Black holes are already at the top of the list of the scariest things in the universe to be avoided at all costs, but that hasn’t stopped astronomers from continuing to research them and make these mysterious light-suckers (chupa-lux-ers?) even scarier. Recently, an international team of astronomers has been taking a new look at an old black hole – Cygnus X-1, the first black hole ever identified as such and one of the closest to Earth. Their observation led to a good-news-bad-news revelation that is unusual for astronomers – Cygnus X-1 is farther away from us than first thought (good news) but it’s 50 percent bigger than previously thought (bad news) – so much bigger that it may force scientists to rethink how black holes are formed (worse news?).
“To some extent, the result was serendipitous. We had not initially set out to remeasure the distance and black hole mass, but when we had analyzed our data, we realized its full potential.”
That understated comment to The New York Times by James Miller-Jones of the International Centre for Radio Astronomy Research at Curtin University in Australia and co-author of the new study one the discovery, published in the journal Science, means the astronomers were surprised and shocked by what they found when they pointed the Very Long Baseline Array of 10 radio telescopes at Cygnus X-1 – the black hole discovered in 1964 using space Geiger counters. Located in the Cygnus constellation, it was believed to be 6,070 light-years and about 14.8 solar masses … and yet not believed to be a black hole by Stephen Hawking, who eventually lost a bet with physicist Kip Thorne when he was convinced in 1990.

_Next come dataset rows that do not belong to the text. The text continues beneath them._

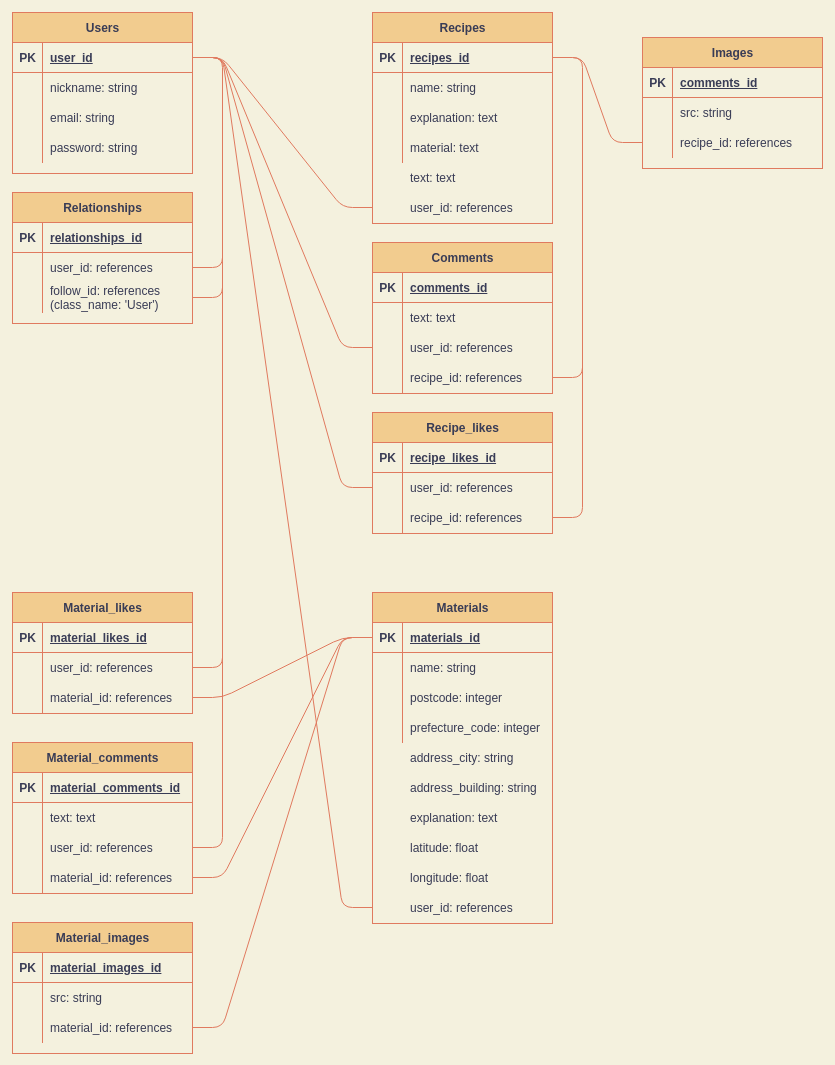
<!DOCTYPE html>
<html lang="en">
<head>
<meta charset="utf-8">
<title>Entity relationship diagram</title>
<style>
:root {
  --paper: #f4f1de;
  --header: #f2cc8f;
  --line: #e07a5f;
  --ink: #393c56;
  --row: 30px;
}
* { box-sizing: border-box; margin: 0; padding: 0; }
html, body { width: 835px; height: 1065px; overflow: hidden; background: var(--paper); }
body { font: 12px/14px "Liberation Sans", Arial, sans-serif; color: var(--ink); }
.diagram { position: relative; width: 835px; height: 1065px; }
.entity {
  position: absolute;
  width: 181px;
  border: 1px solid var(--line);
  background: var(--paper);
}
.entity h2, .key {
  display: flex;
  align-items: center;
  height: var(--row);
  border-bottom: 1px solid var(--line);
  font-size: 12px;
  font-weight: 700;
}
.entity h2 { justify-content: center; padding-top: 1px; background: var(--header); }
.key b {
  display: flex;
  align-items: center;
  justify-content: center;
  width: 30px;
  height: 100%;
  padding-top: 1px;
  border-right: 1px solid var(--line);
}
.key u { padding: 1px 0 0 7px; }
.fields { list-style: none; }
.fields li {
  display: flex;
  align-items: center;
  height: var(--row);
  margin-left: 29px;
  padding-left: 7px;
  border-left: 1px solid var(--line);
  white-space: nowrap;
}
.fields li:nth-child(n+4) { border-color: transparent; }
.roomy { padding-bottom: 10px; }
.users { left: 12px; top: 12px; }
.relationships { left: 12px; top: 192px; }
.material-likes { left: 12px; top: 592px; }
.material-comments { left: 12px; top: 742px; }
.material-images { left: 12px; top: 922px; }
.recipes { left: 372px; top: 12px; }
.comments { left: 372px; top: 242px; }
.recipe-likes { left: 372px; top: 412px; }
.materials { left: 372px; top: 592px; }
.images { left: 642px; top: 37px; }
.connectors { position: absolute; left: 0; top: 0; fill: none; stroke: var(--line); stroke-width: 1; }
</style>
</head>
<body>
<main class="diagram">

  <section class="entity users roomy">
    <h2>Users</h2>
    <p class="key"><b>PK</b><u>user_id</u></p>
    <ul class="fields">
      <li>nickname: string</li>
      <li>email: string</li>
      <li>password: string</li>
    </ul>
  </section>

  <section class="entity relationships roomy">
    <h2>Relationships</h2>
    <p class="key"><b>PK</b><u>relationships_id</u></p>
    <ul class="fields">
      <li>user_id: references</li>
      <li><span>follow_id: references<br>(class_name: 'User')</span></li>
    </ul>
  </section>

  <section class="entity material-likes">
    <h2>Material_likes</h2>
    <p class="key"><b>PK</b><u>material_likes_id</u></p>
    <ul class="fields">
      <li>user_id: references</li>
      <li>material_id: references</li>
    </ul>
  </section>

  <section class="entity material-comments">
    <h2>Material_comments</h2>
    <p class="key"><b>PK</b><u>material_comments_id</u></p>
    <ul class="fields">
      <li>text: text</li>
      <li>user_id: references</li>
      <li>material_id: references</li>
    </ul>
  </section>

  <section class="entity material-images roomy">
    <h2>Material_images</h2>
    <p class="key"><b>PK</b><u>material_images_id</u></p>
    <ul class="fields">
      <li>src: string</li>
      <li>material_id: references</li>
    </ul>
  </section>

  <section class="entity recipes">
    <h2>Recipes</h2>
    <p class="key"><b>PK</b><u>recipes_id</u></p>
    <ul class="fields">
      <li>name: string</li>
      <li>explanation: text</li>
      <li>material: text</li>
      <li>text: text</li>
      <li>user_id: references</li>
    </ul>
  </section>

  <section class="entity comments">
    <h2>Comments</h2>
    <p class="key"><b>PK</b><u>comments_id</u></p>
    <ul class="fields">
      <li>text: text</li>
      <li>user_id: references</li>
      <li>recipe_id: references</li>
    </ul>
  </section>

  <section class="entity recipe-likes">
    <h2>Recipe_likes</h2>
    <p class="key"><b>PK</b><u>recipe_likes_id</u></p>
    <ul class="fields">
      <li>user_id: references</li>
      <li>recipe_id: references</li>
    </ul>
  </section>

  <section class="entity materials">
    <h2>Materials</h2>
    <p class="key"><b>PK</b><u>materials_id</u></p>
    <ul class="fields">
      <li>name: string</li>
      <li>postcode: integer</li>
      <li>prefecture_code: integer</li>
      <li>address_city: string</li>
      <li>address_building: string</li>
      <li>explanation: text</li>
      <li>latitude: float</li>
      <li>longitude: float</li>
      <li>user_id: references</li>
    </ul>
  </section>

  <section class="entity images roomy">
    <h2>Images</h2>
    <p class="key"><b>PK</b><u>comments_id</u></p>
    <ul class="fields">
      <li>src: string</li>
      <li>recipe_id: references</li>
    </ul>
  </section>

  <svg class="connectors" width="835" height="1065" viewBox="0 0 835 1065" aria-hidden="true">
    <g id="from-users">
      <path d="M193 57.5H212.5Q222.5 57.5 222.5 67.5V837.5Q222.5 847.5 212.5 847.5H193"/>
      <path d="M222.5 257.5Q222.5 267.5 212.5 267.5H193"/>
      <path d="M222.5 287.5Q222.5 297.5 212.5 297.5H193"/>
      <path d="M222.5 657.5Q222.5 667.5 212.5 667.5H193"/>
      <path d="M212.5 57.5Q222.5 57.5 228.7 65.3L336.3 199.7Q342.5 207.5 352.5 207.5H372"/>
      <path d="M212.5 57.5Q222.5 57.5 226.3 66.7L338.7 338.3Q342.5 347.5 352.5 347.5H372"/>
      <path d="M212.5 57.5Q222.5 57.5 225.2 67.1L339.8 477.9Q342.5 487.5 352.5 487.5H372"/>
      <path d="M212.5 57.5Q222.5 57.5 223.9 67.4L341.1 897.6Q342.5 907.5 352.5 907.5H372"/>
    </g>
    <g id="from-recipes">
      <path d="M553 57.5H572.5Q582.5 57.5 582.5 67.5V507.5Q582.5 517.5 572.5 517.5H553"/>
      <path d="M582.5 367.5Q582.5 377.5 572.5 377.5H553"/>
      <path d="M572.5 57.5Q582.5 57.5 585.8 66.9L609.2 133.1Q612.5 142.5 622.5 142.5H642"/>
    </g>
    <g id="from-materials">
      <path d="M372 637.5H352.5Q342.5 637.5 333.5 642L231.5 693Q222.5 697.5 212.5 697.5H193"/>
      <path d="M352.5 637.5Q342.5 637.5 338 646.4L227 868.6Q222.5 877.5 212.5 877.5H193"/>
      <path d="M352.5 637.5Q342.5 637.5 339.6 647.1L225.4 1017.9Q222.5 1027.5 212.5 1027.5H193"/>
    </g>
  </svg>
</main>
</body>
</html>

The six-day observation allowed astronomers to adjust the distance to Cygnus X-1, increasing it from 6,070 light-years to a little over 7,000. However, that recalculation meant that their size measurements were off. When they fed the new distance into the calculations of luminosity and mass, the black hole’s estimated mass grew by almost 50 percent to 21.2 solar masses. That’s 21 times the mass of our Sun, which pushed Cygnus X-1 into a new realm – scientists had previously set the maximum size limit for black holes at 20 solar masses.
“Using the updated measurements for the black hole’s mass and its distance away from Earth, we were able to confirm that Cygnus X-1 is spinning incredibly quickly — very close to the speed of light and faster than any other black hole found to date.”
Not only is it a record-breaking size, it’s spinning at a record-breaking rate, according to co-author Xueshan Zhao, a Ph.D. candidate studying at the National Astronomical Observatories of the Chinese Academy of Sciences. All of this data put together means Cygnus X-1 was a star approximately 60 times the mass of the Sun before it collapsed tens of thousands of years ago, and it’s losing mass at a far slower rate than previously thought. Oh, and one more thing to make Cygnus X-1 the king of strange black holes, according to co-author Professor Ilya Mandel, an astrophysicist at Monash University and the ARC Centre of Excellence in Gravitational Wave Discovery (OzGrav).
“Incredibly, it’s orbiting its companion star — a supergiant — every five and a half days at just one-fifth of the distance between the Earth and the Sun.”
What does all of this mean? Miller-Jones tells Technology Review that they need to revise their models in anticipation of using the planned Square Kilometer Array in Australia and South Africa to search for more nearby black holes – a revision that could put the number of black holes in the Milky Way alone at anywhere from 10 million to a billion!
What would Stephen Hawking think of Cygnus X-1 now?